The First Human Flight Was by a Balloon, 235 Years Ago

The first flying adventure by a balloon on November 21, 1783 proved that humans could survive at reasonable altitudes away from the surface of the earth. With their balloon flight, Pilatre de Rozier and the Marquis d’Arlandes had achieved a dream of centuries; a dream for which many brave souls had lost their lives. All over the world, balloonists celebrate 21st November as the Montgolfier Day to mark the anniversary of the first flight in honor of Rozier and d’Arlandes, by a hot air balloon invented by the Montgolfier brothers, which, to this day, is called the Montgolfière.

Read More

Incredible Journey of a Japanese Balloon Bomb

On February 23, 1945, three preteen boys, Larry Bailey and brothers Ken and Bob Fein, were playing in North Dorr, Michigan, near the Fein’s house. All of a sudden, a mysterious object appeared floating overhead and descend at a 45° angle. The boys knew that it was about to land close by. “We were so excited, we got a family friend Joe Wolf to come with us in his pickup truck, and we tracked it,” said Bailey.

Read More
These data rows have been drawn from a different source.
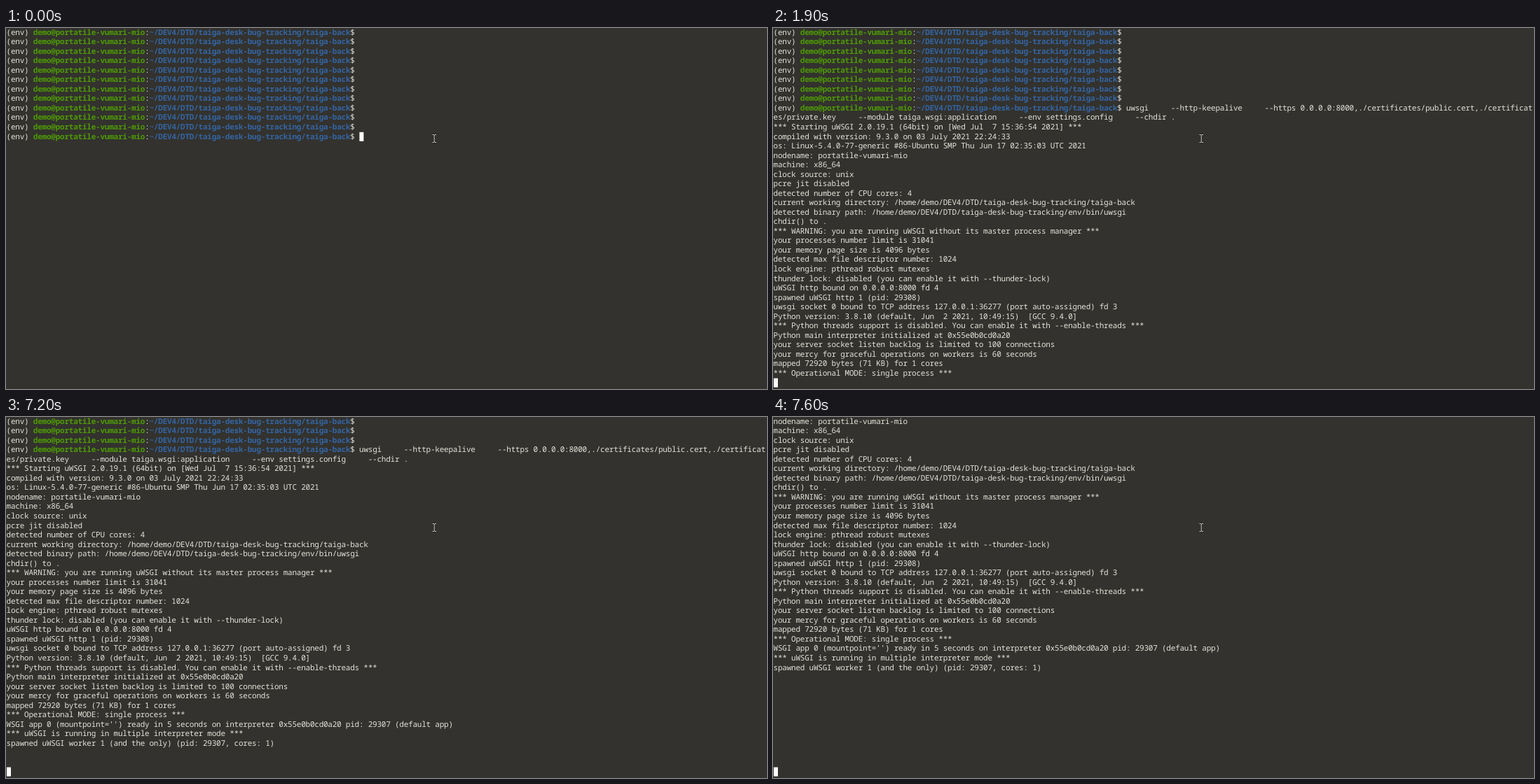
An HTML page for the animation above (8000 ms loop, 1086 by 516 pixels).

```html
<!DOCTYPE html>
<html lang="en">
<head>
<meta charset="utf-8">
<title>Terminal</title>
<style>
  html, body { margin: 0; width: 100%; height: 100%; overflow: hidden; background: #33322e; }
  #term {
    --col: 6.372px;
    --row: 13.53px;
    position: relative;
    width: 1086px;
    height: 516px;
    overflow: hidden;
  }
  #screen, #cursor { position: absolute; left: .6px; top: -.3px; }
  #screen {
    margin: 0;
    color: #e2e4da;
    font: 11px/var(--row) "Noto Sans Mono", "DejaVu Sans Mono", monospace;
    letter-spacing: calc(var(--col) - .6em);
    font-variant-ligatures: none;
    text-rendering: geometricPrecision;
    white-space: pre;
  }
  #screen .user { color: #4e9a06; }
  #screen .path { color: #3465a4; }
  #cursor { width: var(--col); height: var(--row); background: #fff; }
  #mouse { position: absolute; left: 606px; top: 150px; }
</style>
</head>
<body>
<div id="term">
  <pre id="screen"></pre>
  <div id="cursor"></div>
  <svg id="mouse" width="10" height="16" fill="none">
    <defs><path id="beam" d="M2.5 2.5H4.5L5.2 3.2L6 2.5H8M5.2 3V13M2.5 13.5H4.5L5.2 12.8L6 13.5H8"/></defs>
    <use href="#beam" stroke="#22211f" stroke-width="2.4"/>
    <use href="#beam" stroke="#d0d0cc"/>
  </svg>
</div>
<script>
const LOOP = 8000, ROWS = 38, COL = 6.372, ROW = 13.53;
const user = "demo", host = "portatile-vumari-mio";
const project = "DEV4/DTD/taiga-desk-bug-tracking";
const prompt = `(env) <b class="user">${user}@${host}</b>:<b class="path">~/${project}/taiga-back</b>$ `;
const command = [
  "uwsgi     --http-keepalive     --https 0.0.0.0:8000,./certificates/public.cert,./certificat",
  "es/private.key     --module taiga.wsgi:application     --env settings.config     --chdir ."
];
const output = `*** Starting uWSGI 2.0.19.1 (64bit) on [Wed Jul  7 15:36:54 2021] ***
compiled with version: 9.3.0 on 03 July 2021 22:24:33
os: Linux-5.4.0-77-generic #86-Ubuntu SMP Thu Jun 17 02:35:03 UTC 2021
nodename: ${host}
machine: x86_64
clock source: unix
pcre jit disabled
detected number of CPU cores: 4
current working directory: /home/${user}/${project}/taiga-back
detected binary path: /home/${user}/${project}/env/bin/uwsgi
chdir() to .
*** WARNING: you are running uWSGI without its master process manager ***
your processes number limit is 31041
your memory page size is 4096 bytes
detected max file descriptor number: 1024
lock engine: pthread robust mutexes
thunder lock: disabled (you can enable it with --thunder-lock)
uWSGI http bound on 0.0.0.0:8000 fd 4
spawned uWSGI http 1 (pid: 29308)
uwsgi socket 0 bound to TCP address 127.0.0.1:36277 (port auto-assigned) fd 3
Python version: 3.8.10 (default, Jun  2 2021, 10:49:15)  [GCC 9.4.0]
*** Python threads support is disabled. You can enable it with --enable-threads ***
Python main interpreter initialized at 0x55e0b0cd0a20
your server socket listen backlog is limited to 100 connections
your mercy for graceful operations on workers is 60 seconds
mapped 72920 bytes (71 KB) for 1 cores
*** Operational MODE: single process ***
WSGI app 0 (mountpoint='') ready in 5 seconds on interpreter 0x55e0b0cd0a20 pid: 29307 (default app)
*** uWSGI is running in multiple interpreter mode ***
spawned uWSGI worker 1 (and the only) (pid: 29307, cores: 1)`.split("\n");

const idle = Array(12).fill(prompt);
const entered = [...idle.slice(1), prompt + command[0], command[1]];
const session = [...entered, ...output];

// Output rows printed so far, blank Enter presses included
const printed = [[1800, 21], [1900, 27], [6300, 30], [6800, 31],
                 [7200, 32], [7400, 36], [7500, 38], [7600, 40]];

function stateAt(t) {
  if (t < 600) return { rows: idle, row: 11, col: 79 };
  if (t < 1800) return { rows: entered, row: 12, col: 90, hidden: t < 700 };
  const count = printed.filter(([at]) => at <= t).pop()[1];
  const row = entered.length + count;
  return { rows: session.slice(0, row), row, col: 0 };
}

const screen = document.getElementById("screen");
const cursor = document.getElementById("cursor");
let shown = "";

function draw(now) {
  const { rows, row, col, hidden } = stateAt(now % LOOP);
  const top = Math.max(0, row - ROWS + 1);
  const html = rows.slice(top).join("\n");
  if (html !== shown) screen.innerHTML = shown = html;
  cursor.style.transform = `translate(${col * COL}px, ${(row - top) * ROW}px)`;
  cursor.style.visibility = hidden ? "hidden" : "visible";
}

const start = performance.now();
function tick() {
  draw(performance.now() - start);
  requestAnimationFrame(tick);
}
tick();
</script>
</body>
</html>
```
Balloon Museum Celebrates High-Flying Pioneers

A lot of the science and space research involving balloons also needed daring humans to fly to the edge of space, test instruments, and experience the effects of the dangerous near-space environment on human physiology. Some even lost their lives in their effort to contribute to our knowledge of space travel, astronomy, astrophysics, and human physiology at high altitudes.

Read More

To Fly a Balloon in a Mass Ascension

In the 1970s, a small fraternity of daring balloonists used to make their Dawn Patrol ascents by launching in the pre-dawn hours. Balloon pilot Tom Gough, who then did pay rides for Fiesta founder Sid Cutter, was one of them. “Fiesta didn’t recognize us [Dawn Patrol] in those days.

Read More